**HOW TO COMPLETE THIS TASK:**
Starting with the first line of the records, write out each line exactly until you have included the line containing "--ridge-mid: #262847;".

Stored data
= = = =

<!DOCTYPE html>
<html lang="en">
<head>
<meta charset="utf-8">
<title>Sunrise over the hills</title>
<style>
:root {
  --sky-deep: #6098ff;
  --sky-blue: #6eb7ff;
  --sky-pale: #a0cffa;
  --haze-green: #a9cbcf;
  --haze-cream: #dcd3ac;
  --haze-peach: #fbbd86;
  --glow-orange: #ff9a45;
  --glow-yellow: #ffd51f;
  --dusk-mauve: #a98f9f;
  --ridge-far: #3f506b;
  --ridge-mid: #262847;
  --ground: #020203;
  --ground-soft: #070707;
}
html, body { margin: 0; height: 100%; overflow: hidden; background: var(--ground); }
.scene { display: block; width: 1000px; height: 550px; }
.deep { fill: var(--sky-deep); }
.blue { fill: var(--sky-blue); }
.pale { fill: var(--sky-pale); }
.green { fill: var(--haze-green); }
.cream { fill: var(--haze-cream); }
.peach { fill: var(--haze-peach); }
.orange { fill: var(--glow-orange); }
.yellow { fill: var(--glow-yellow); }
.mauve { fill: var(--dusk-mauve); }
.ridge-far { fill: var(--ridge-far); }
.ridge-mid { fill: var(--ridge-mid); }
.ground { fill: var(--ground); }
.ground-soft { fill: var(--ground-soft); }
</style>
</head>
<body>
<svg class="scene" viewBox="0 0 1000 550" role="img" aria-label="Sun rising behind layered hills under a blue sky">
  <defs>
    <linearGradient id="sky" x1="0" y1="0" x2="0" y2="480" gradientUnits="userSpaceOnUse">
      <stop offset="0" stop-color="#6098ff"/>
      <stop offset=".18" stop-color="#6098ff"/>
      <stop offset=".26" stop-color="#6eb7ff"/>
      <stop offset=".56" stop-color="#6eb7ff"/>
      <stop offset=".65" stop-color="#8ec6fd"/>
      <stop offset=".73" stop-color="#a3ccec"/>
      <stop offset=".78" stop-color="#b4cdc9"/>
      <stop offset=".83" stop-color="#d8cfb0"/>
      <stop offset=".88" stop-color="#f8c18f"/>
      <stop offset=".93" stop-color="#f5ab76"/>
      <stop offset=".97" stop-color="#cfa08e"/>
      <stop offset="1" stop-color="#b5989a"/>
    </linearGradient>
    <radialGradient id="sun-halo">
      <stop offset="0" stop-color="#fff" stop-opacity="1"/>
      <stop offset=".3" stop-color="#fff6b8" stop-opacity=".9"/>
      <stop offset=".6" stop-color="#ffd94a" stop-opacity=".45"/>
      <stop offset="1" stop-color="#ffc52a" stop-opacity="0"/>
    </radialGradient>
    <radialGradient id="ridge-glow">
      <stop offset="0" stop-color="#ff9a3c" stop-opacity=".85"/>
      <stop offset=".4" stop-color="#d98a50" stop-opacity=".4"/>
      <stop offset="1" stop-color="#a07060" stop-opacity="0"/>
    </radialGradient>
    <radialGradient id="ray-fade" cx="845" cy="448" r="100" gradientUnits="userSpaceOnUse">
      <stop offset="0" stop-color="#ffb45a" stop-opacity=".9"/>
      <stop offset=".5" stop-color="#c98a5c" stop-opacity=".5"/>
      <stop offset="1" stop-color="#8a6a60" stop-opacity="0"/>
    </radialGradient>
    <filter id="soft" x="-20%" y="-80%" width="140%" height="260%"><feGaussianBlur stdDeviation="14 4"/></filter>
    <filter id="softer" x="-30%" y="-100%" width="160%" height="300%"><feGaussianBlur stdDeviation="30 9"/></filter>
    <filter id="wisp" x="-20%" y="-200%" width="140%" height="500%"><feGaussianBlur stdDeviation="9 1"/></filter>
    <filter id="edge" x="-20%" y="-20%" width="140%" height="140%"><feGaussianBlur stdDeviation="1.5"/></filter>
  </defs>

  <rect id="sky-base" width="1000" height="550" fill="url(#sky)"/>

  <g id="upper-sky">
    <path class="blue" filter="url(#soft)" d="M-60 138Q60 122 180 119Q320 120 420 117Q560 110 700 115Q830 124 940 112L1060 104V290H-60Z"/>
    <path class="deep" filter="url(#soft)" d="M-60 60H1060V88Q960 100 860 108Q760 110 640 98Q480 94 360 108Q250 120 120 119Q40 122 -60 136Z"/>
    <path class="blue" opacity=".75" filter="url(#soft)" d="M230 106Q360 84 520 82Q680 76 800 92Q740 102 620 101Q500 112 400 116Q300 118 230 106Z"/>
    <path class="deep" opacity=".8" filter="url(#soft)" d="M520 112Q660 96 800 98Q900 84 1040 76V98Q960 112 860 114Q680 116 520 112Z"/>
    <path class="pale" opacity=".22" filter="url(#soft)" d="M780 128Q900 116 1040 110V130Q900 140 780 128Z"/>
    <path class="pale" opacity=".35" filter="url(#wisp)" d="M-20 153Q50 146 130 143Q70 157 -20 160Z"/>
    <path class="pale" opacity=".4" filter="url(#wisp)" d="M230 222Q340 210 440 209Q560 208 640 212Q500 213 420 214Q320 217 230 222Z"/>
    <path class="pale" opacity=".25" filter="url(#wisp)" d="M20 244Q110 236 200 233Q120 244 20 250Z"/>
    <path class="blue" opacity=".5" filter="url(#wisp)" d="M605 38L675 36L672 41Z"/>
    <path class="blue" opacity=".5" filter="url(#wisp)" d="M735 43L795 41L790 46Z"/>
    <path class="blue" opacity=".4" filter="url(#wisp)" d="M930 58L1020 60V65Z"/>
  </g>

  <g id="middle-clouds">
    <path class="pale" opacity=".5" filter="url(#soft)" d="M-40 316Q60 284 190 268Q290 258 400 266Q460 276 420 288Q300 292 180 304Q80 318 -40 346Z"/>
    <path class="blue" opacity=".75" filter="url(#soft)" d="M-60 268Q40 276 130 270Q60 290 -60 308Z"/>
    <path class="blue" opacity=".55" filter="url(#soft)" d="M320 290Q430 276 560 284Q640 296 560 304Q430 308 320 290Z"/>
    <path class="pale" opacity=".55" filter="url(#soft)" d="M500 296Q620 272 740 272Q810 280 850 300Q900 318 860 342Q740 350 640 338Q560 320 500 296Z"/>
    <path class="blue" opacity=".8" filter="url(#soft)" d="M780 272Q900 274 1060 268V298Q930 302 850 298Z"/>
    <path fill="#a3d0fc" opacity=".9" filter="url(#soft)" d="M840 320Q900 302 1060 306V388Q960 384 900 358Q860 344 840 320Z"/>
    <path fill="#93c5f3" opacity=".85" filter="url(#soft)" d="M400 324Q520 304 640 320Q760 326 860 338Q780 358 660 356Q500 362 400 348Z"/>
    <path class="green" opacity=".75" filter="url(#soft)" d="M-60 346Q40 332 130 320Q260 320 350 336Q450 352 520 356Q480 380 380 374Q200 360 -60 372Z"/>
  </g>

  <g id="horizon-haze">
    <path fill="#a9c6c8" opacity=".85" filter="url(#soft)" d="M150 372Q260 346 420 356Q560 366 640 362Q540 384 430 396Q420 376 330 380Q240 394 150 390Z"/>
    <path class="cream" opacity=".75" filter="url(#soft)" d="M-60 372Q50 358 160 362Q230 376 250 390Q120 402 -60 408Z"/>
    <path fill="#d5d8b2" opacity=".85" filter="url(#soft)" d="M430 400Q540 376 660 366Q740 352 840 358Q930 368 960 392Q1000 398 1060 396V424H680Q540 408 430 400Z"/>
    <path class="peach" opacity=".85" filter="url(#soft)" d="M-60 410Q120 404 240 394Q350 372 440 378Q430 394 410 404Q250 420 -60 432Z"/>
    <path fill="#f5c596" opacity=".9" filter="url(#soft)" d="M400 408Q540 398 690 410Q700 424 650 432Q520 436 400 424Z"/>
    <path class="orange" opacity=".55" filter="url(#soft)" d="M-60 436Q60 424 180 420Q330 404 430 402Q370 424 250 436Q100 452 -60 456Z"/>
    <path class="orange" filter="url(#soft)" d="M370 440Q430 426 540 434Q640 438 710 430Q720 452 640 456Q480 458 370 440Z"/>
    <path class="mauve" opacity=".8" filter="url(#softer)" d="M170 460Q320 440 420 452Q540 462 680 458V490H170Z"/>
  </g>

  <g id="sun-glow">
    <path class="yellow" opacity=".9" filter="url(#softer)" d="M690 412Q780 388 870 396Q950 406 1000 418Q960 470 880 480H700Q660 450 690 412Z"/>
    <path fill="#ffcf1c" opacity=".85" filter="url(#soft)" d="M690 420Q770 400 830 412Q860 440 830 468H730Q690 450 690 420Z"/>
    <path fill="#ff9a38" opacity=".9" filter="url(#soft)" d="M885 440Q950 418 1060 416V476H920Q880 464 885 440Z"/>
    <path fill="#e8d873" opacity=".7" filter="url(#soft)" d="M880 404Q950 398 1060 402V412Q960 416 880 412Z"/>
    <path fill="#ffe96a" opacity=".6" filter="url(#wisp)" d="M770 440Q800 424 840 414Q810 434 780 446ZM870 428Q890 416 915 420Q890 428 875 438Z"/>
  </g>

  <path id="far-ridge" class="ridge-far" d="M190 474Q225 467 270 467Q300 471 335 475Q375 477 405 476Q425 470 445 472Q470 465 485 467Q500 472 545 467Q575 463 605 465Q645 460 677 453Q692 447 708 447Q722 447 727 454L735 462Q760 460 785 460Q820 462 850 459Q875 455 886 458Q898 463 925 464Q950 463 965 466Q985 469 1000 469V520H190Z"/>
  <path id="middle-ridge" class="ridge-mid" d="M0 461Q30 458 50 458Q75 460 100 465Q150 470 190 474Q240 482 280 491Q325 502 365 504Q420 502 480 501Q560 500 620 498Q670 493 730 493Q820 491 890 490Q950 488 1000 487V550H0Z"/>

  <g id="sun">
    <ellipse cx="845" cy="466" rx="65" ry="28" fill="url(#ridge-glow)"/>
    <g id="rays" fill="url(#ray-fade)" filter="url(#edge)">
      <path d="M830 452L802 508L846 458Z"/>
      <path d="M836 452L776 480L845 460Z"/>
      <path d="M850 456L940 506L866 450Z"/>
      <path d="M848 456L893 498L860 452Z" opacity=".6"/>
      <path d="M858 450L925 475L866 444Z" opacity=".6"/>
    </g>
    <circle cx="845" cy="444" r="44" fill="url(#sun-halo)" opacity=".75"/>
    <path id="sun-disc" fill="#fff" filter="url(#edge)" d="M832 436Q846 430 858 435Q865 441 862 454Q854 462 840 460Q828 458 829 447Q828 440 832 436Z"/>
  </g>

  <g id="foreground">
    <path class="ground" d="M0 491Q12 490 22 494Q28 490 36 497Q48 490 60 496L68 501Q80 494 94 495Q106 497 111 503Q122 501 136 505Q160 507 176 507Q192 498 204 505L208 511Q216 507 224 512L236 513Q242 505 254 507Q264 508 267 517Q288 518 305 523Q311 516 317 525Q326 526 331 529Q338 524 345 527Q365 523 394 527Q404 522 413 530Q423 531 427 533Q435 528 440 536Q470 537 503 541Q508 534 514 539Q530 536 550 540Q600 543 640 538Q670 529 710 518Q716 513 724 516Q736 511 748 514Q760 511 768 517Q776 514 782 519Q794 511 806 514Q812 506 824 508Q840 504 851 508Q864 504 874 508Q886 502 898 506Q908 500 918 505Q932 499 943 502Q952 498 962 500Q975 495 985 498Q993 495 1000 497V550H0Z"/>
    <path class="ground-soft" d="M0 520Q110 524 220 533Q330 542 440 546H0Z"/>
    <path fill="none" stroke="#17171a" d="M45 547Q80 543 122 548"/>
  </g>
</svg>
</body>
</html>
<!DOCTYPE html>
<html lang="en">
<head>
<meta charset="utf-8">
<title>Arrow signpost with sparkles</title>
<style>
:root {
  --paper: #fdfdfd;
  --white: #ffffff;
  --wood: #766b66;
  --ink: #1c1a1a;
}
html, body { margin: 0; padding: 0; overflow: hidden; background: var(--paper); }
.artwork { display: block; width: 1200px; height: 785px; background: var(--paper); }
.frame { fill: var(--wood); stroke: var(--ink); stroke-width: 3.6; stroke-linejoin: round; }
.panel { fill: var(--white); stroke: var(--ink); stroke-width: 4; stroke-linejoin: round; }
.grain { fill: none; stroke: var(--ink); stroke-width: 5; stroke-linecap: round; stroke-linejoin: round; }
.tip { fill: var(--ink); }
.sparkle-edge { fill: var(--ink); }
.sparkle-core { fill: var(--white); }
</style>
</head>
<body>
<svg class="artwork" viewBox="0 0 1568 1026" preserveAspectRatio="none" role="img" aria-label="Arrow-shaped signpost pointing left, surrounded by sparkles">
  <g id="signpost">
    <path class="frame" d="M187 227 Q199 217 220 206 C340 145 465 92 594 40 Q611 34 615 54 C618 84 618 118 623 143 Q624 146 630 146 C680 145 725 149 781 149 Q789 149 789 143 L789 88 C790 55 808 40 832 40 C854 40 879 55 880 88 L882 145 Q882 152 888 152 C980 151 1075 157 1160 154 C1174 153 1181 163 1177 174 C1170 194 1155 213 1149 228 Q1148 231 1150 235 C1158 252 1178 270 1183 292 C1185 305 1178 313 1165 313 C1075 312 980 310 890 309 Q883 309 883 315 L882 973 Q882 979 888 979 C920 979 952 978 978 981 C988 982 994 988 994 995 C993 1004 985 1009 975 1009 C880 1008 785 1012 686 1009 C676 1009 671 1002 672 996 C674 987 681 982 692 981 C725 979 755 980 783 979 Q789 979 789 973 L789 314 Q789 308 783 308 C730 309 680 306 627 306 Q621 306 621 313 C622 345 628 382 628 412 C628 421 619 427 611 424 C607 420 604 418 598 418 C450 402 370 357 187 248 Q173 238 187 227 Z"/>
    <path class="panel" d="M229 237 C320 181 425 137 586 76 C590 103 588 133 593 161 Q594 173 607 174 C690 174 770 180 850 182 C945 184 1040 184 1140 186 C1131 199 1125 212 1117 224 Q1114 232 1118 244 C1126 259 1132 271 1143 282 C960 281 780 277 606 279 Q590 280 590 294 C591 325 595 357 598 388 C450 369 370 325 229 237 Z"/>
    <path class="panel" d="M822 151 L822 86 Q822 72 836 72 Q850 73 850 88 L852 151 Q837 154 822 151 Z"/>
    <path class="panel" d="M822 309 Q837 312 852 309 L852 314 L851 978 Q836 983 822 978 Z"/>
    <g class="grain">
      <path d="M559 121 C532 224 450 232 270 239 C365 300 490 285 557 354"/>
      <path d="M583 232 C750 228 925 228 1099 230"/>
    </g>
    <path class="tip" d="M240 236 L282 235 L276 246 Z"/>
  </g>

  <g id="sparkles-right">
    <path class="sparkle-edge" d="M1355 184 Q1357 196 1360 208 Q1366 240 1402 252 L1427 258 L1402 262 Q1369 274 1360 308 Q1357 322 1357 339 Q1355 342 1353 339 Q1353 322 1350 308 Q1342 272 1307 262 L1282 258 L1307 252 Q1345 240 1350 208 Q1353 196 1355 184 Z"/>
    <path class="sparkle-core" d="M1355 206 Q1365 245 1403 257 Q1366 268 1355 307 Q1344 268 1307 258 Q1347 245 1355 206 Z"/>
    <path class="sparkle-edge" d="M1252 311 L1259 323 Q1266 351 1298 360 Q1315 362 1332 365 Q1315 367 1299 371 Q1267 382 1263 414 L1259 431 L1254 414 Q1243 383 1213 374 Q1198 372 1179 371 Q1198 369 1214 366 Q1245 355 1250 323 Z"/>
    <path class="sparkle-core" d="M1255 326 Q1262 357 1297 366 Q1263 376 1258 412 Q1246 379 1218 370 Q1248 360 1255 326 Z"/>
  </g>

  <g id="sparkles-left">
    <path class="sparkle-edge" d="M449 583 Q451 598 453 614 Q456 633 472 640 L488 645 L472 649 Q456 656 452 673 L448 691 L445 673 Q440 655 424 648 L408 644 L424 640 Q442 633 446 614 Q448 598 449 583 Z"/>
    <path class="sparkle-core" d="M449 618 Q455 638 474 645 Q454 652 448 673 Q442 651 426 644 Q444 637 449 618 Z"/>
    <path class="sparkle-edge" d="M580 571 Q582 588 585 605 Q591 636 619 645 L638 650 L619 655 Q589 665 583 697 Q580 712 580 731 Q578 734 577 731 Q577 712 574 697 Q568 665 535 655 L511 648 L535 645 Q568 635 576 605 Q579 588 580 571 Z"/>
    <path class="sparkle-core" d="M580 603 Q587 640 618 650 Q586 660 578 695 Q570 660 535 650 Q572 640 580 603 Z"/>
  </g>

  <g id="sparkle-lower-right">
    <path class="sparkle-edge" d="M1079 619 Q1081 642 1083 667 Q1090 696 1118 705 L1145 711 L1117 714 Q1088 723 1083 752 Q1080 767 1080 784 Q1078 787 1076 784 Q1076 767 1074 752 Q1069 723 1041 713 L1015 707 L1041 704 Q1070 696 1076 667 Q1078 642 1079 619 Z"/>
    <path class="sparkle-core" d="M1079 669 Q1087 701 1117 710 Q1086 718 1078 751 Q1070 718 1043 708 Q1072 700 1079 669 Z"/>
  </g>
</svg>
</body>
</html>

= = = =

**EXERCISE ANSWER:**
<!DOCTYPE html>
<html lang="en">
<head>
<meta charset="utf-8">
<title>Sunrise over the hills</title>
<style>
:root {
  --sky-deep: #6098ff;
  --sky-blue: #6eb7ff;
  --sky-pale: #a0cffa;
  --haze-green: #a9cbcf;
  --haze-cream: #dcd3ac;
  --haze-peach: #fbbd86;
  --glow-orange: #ff9a45;
  --glow-yellow: #ffd51f;
  --dusk-mauve: #a98f9f;
  --ridge-far: #3f506b;
  --ridge-mid: #262847;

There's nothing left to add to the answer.